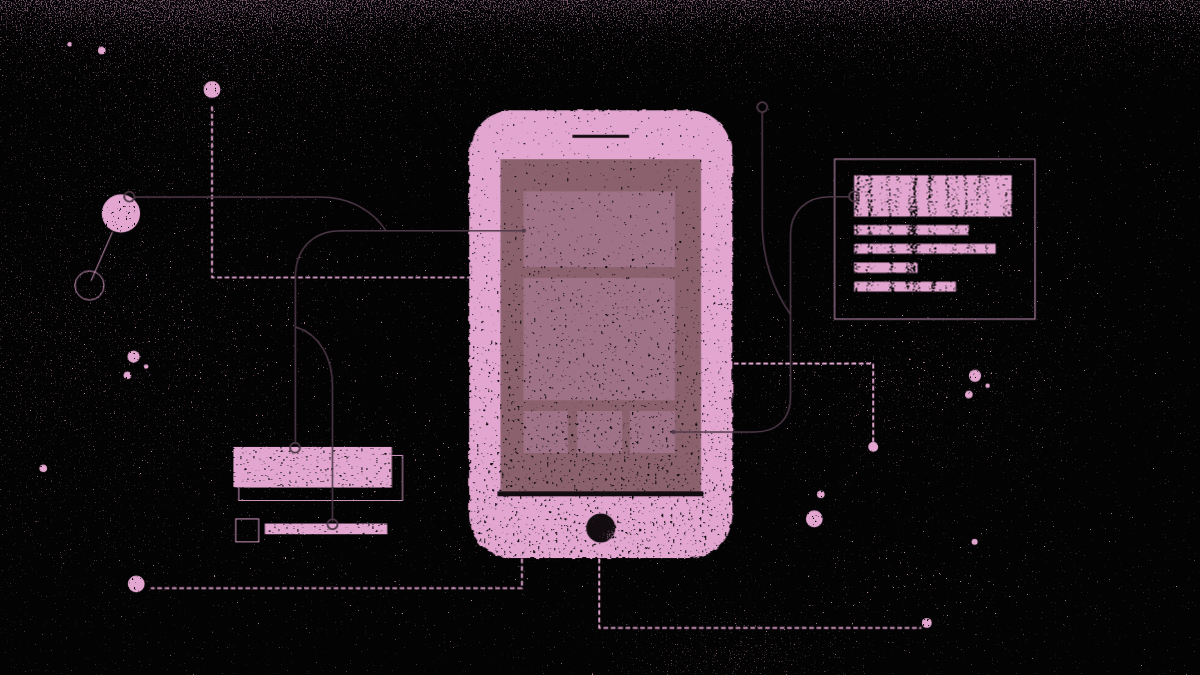
<!DOCTYPE html>
<html lang="en">
<head>
<meta charset="utf-8">
<title>Mobile interface illustration</title>
<style>
:root{
  --night:#040304;
  --pink:#e2a6d0;
  --plum:#503a4a;
  --screen:#8b616d;
  --panel:#a07287;
  --ink:#120b10;
}
html,body{margin:0;background:var(--night);overflow:hidden}
.poster{display:block;width:1200px;height:675px;background:var(--night)}
.solid{fill:var(--pink)}
.hairline{fill:none;stroke:var(--pink);stroke-width:1.2}
.dashed{fill:none;stroke:var(--pink);stroke-width:2.5;stroke-dasharray:6.2 3.4}
.wire{fill:none;stroke:var(--plum);stroke-width:2}
.ring{fill:none;stroke:var(--plum);stroke-width:2.4}
.pin{fill:var(--plum)}
.screen{fill:var(--screen)}
.panel{fill:var(--panel)}
.ink{fill:var(--ink)}
.ink-line{stroke:var(--ink);stroke-width:4}
.tint-pink{flood-color:var(--pink)}
.tint-ink{flood-color:var(--night)}
</style>
</head>
<body>
<svg class="poster" viewBox="0 0 1568 882" role="img" aria-label="Pink smartphone wired to floating interface blocks on a speckled black ground">
  <defs>
    <radialGradient id="cloud">
      <stop offset="0" stop-color="#000" stop-opacity="1"/>
      <stop offset="1" stop-color="#000" stop-opacity="0"/>
    </radialGradient>
    <linearGradient id="top-fade" x1="0" y1="0" x2="0" y2="1">
      <stop offset="0" stop-color="#000" stop-opacity=".85"/>
      <stop offset=".3" stop-color="#000" stop-opacity=".42"/>
      <stop offset="1" stop-color="#000" stop-opacity="0"/>
    </linearGradient>
    <linearGradient id="wear-fade" x1="0" y1="0" x2="0" y2="1">
      <stop offset="0" stop-color="#000" stop-opacity=".12"/>
      <stop offset=".5" stop-color="#000" stop-opacity=".26"/>
      <stop offset="1" stop-color="#000" stop-opacity=".44"/>
    </linearGradient>

    <filter id="fine-grain" filterUnits="userSpaceOnUse" x="0" y="0" width="1568" height="882" color-interpolation-filters="sRGB">
      <feTurbulence type="fractalNoise" baseFrequency=".61 .53" numOctaves="2" seed="4" result="noise"/>
      <feComposite in="noise" in2="SourceGraphic" operator="arithmetic" k1="0" k2="1" k3=".3" k4="0"/>
      <feColorMatrix values="0 0 0 0 0  0 0 0 0 0  0 0 0 0 0  0 0 0 5 -3.7" result="grain"/>
      <feFlood class="tint-pink"/>
      <feComposite in2="grain" operator="in"/>
    </filter>
    <filter id="specks" filterUnits="userSpaceOnUse" x="0" y="0" width="1568" height="882" color-interpolation-filters="sRGB">
      <feTurbulence type="fractalNoise" baseFrequency=".33 .29" numOctaves="2" seed="21" result="noise"/>
      <feComposite in="noise" in2="SourceGraphic" operator="arithmetic" k1="0" k2="1" k3=".25" k4="0"/>
      <feColorMatrix values="0 0 0 0 0  0 0 0 0 0  0 0 0 0 0  0 0 0 12 -9.75" result="grain"/>
      <feFlood class="tint-pink"/>
      <feComposite in2="grain" operator="in"/>
    </filter>
    <filter id="ink-specks" filterUnits="userSpaceOnUse" x="600" y="130" width="372" height="612" color-interpolation-filters="sRGB">
      <feTurbulence type="fractalNoise" baseFrequency=".34 .21" numOctaves="2" seed="9" result="noise"/>
      <feComposite in="noise" in2="SourceGraphic" operator="arithmetic" k1="0" k2="1" k3=".25" k4="0"/>
      <feColorMatrix values="0 0 0 0 0  0 0 0 0 0  0 0 0 0 0  0 0 0 13 -10" result="grain"/>
      <feFlood class="tint-ink"/>
      <feComposite in2="grain" operator="in"/>
    </filter>
    <filter id="worn" filterUnits="userSpaceOnUse" x="0" y="0" width="1568" height="882" color-interpolation-filters="sRGB">
      <feTurbulence type="fractalNoise" baseFrequency=".36 .25" numOctaves="2" seed="14"/>
      <feColorMatrix values="0 0 0 0 0  0 0 0 0 0  0 0 0 0 0  0 0 0 13 -8.9" result="holes"/>
      <feComposite in="SourceGraphic" in2="holes" operator="out"/>
    </filter>
    <filter id="streaked" filterUnits="userSpaceOnUse" x="1100" y="220" width="240" height="180" color-interpolation-filters="sRGB">
      <feTurbulence type="fractalNoise" baseFrequency=".29 .46" numOctaves="2" seed="3" result="dashes"/>
      <feTurbulence type="fractalNoise" baseFrequency=".085 .004" numOctaves="3" seed="8" result="columns"/>
      <feComposite in="dashes" in2="columns" operator="arithmetic" k1="0" k2=".5" k3=".5" k4="0"/>
      <feColorMatrix values="0 0 0 0 0  0 0 0 0 0  0 0 0 0 0  0 0 0 20 -11.6" result="holes"/>
      <feComposite in="SourceGraphic" in2="holes" operator="out"/>
    </filter>
    <filter id="rough-edge" filterUnits="userSpaceOnUse" x="600" y="130" width="372" height="612" color-interpolation-filters="sRGB">
      <feTurbulence type="fractalNoise" baseFrequency=".13" numOctaves="2" seed="6" result="bumps"/>
      <feDisplacementMap in="SourceGraphic" in2="bumps" scale="5" xChannelSelector="R" yChannelSelector="G"/>
    </filter>

    <path id="phone-body" d="M668 144H902C936 146 955 170 957 202V674C955 706 934 727 902 729H668C636 727 615 706 613 674V202C615 170 634 146 668 144Z"/>
    <clipPath id="phone-clip"><use href="#phone-body"/></clipPath>
    <clipPath id="button-clip"><circle cx="785" cy="690" r="19"/></clipPath>
    <circle id="ring" class="ring" r="6.5"/>
    <g id="dot-trio">
      <circle r="8"/><circle cx="-8" cy="24.500" r="5"/><circle cx="16.500" cy="13" r="3"/>
    </g>
  </defs>

  <g id="ground">
    <rect width="1568" height="882" fill="#040304"/>
    <g filter="url(#fine-grain)" opacity=".5">
      <rect width="1568" height="130" fill="url(#top-fade)"/>
      <g fill="url(#cloud)">
        <ellipse cx="260" cy="0" rx="330" ry="70" opacity=".75"/>
        <ellipse cx="760" cy="0" rx="520" ry="50" opacity=".4"/>
        <ellipse cx="330" cy="120" rx="420" ry="170" opacity=".3"/>
        <ellipse cx="60" cy="440" rx="420" ry="460" opacity=".3"/>
        <ellipse cx="960" cy="860" rx="230" ry="90" opacity=".4"/>
        <ellipse cx="1200" cy="520" rx="330" ry="200" opacity=".2"/>
      </g>
    </g>
    <g filter="url(#specks)" opacity=".8">
      <g fill="url(#cloud)">
        <ellipse cx="300" cy="460" rx="420" ry="320" opacity=".28"/>
        <ellipse cx="560" cy="700" rx="420" ry="200" opacity=".22"/>
        <ellipse cx="1130" cy="480" rx="340" ry="170" opacity=".34"/>
        <ellipse cx="1340" cy="330" rx="260" ry="300" opacity=".2"/>
        <ellipse cx="1180" cy="760" rx="400" ry="160" opacity=".26"/>
      </g>
    </g>
  </g>

  <g id="dashed-routes" class="dashed">
    <path d="M277 139V362.500H613"/>
    <path d="M959 475H1141V578"/>
    <path d="M682 730V768.500H197"/>
    <path d="M783 730V820.500H1204"/>
  </g>

  <g id="orbit">
    <path class="hairline" d="M147 303L119 367"/>
    <circle class="hairline" cx="117" cy="373" r="19"/>
  </g>

  <g id="dots" class="solid" filter="url(#worn)">
    <circle cx="158" cy="279" r="25"/>
    <circle cx="277" cy="117" r="11"/>
    <circle cx="91" cy="58" r="3"/>
    <circle cx="133" cy="66" r="5"/>
    <circle cx="56.500" cy="612" r="5"/>
    <circle cx="178" cy="763" r="11"/>
    <circle cx="1141" cy="584" r="6.500"/>
    <circle cx="1211" cy="814" r="6.500"/>
    <circle cx="1064" cy="678" r="11"/>
    <circle cx="1072.500" cy="646" r="5"/>
    <circle cx="1273.500" cy="708" r="4"/>
    <use href="#dot-trio" x="174.500" y="466"/>
    <use href="#dot-trio" x="1274" y="491"/>
  </g>

  <g id="text-card">
    <rect class="hairline" x="1090.500" y="208" width="262" height="209"/>
    <g class="solid" filter="url(#streaked)">
      <rect x="1116" y="229" width="206" height="54"/>
      <rect x="1116" y="294" width="150" height="13"/>
      <rect x="1116" y="318.500" width="185" height="13"/>
      <rect x="1116" y="343" width="83" height="13.500"/>
      <rect x="1116" y="368" width="133" height="13"/>
    </g>
  </g>

  <g id="button-and-option">
    <rect class="hairline" x="312" y="595" width="214" height="59"/>
    <rect x="305" y="584" width="207" height="53" fill="#040304"/>
    <rect class="hairline" x="308" y="678" width="30" height="30"/>
    <g class="solid" filter="url(#worn)">
      <rect x="305" y="584" width="207" height="53"/>
      <rect x="346" y="684" width="160" height="14"/>
    </g>
  </g>

  <g id="phone">
    <use class="solid" href="#phone-body" filter="url(#rough-edge)"/>
    <rect class="screen" x="654" y="208" width="262" height="435"/>
    <g id="screen-layout" class="panel">
      <rect x="684" y="250" width="198" height="99"/>
      <rect x="684" y="363" width="198" height="160"/>
      <rect x="684" y="537" width="58" height="55"/>
      <rect x="754" y="537" width="59" height="55"/>
      <rect x="823" y="537" width="59" height="55"/>
    </g>
    <g clip-path="url(#phone-clip)">
      <g filter="url(#ink-specks)"><rect x="613" y="144" width="344" height="585" fill="url(#wear-fade)"/></g>
    </g>
    <path class="ink-line" d="M748 178H822"/>
    <rect class="ink" x="650" y="642" width="269" height="6.500"/>
    <circle class="ink" cx="785" cy="690" r="19"/>
    <g clip-path="url(#button-clip)" opacity=".55">
      <g filter="url(#fine-grain)"><circle cx="799" cy="700" r="17" fill="url(#cloud)"/></g>
    </g>
  </g>

  <g id="wires">
    <g class="wire">
      <path d="M176 257.500H418C452 257.500 484 271 504 301"/>
      <path d="M386 578V362C386 326 408 301.500 446 301.500H684"/>
      <path d="M386 427C418 437 434.500 468 434.500 505V678"/>
      <path d="M996 147V296C997 340 1010 378 1033 411"/>
      <path d="M1109 257H1084C1052 257 1033 278 1033 306V518C1033 547 1016 564.500 986 564.500H880"/>
    </g>
    <g class="pin">
      <circle cx="684.500" cy="301.500" r="2.800"/>
      <circle cx="880" cy="564.500" r="2.800"/>
    </g>
    <use href="#ring" x="169" y="257"/>
    <use href="#ring" x="385.500" y="585"/>
    <use href="#ring" x="434.500" y="685"/>
    <use href="#ring" x="996" y="140"/>
    <use href="#ring" x="1116" y="256.500"/>
  </g>
</svg>
</body>
</html>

■ THE PROBLEM ■
State the number of lines in the data above that include the word "arithmetic", leaving out any other words.

■ SOLUTION TO THIS EXERCISE ■
4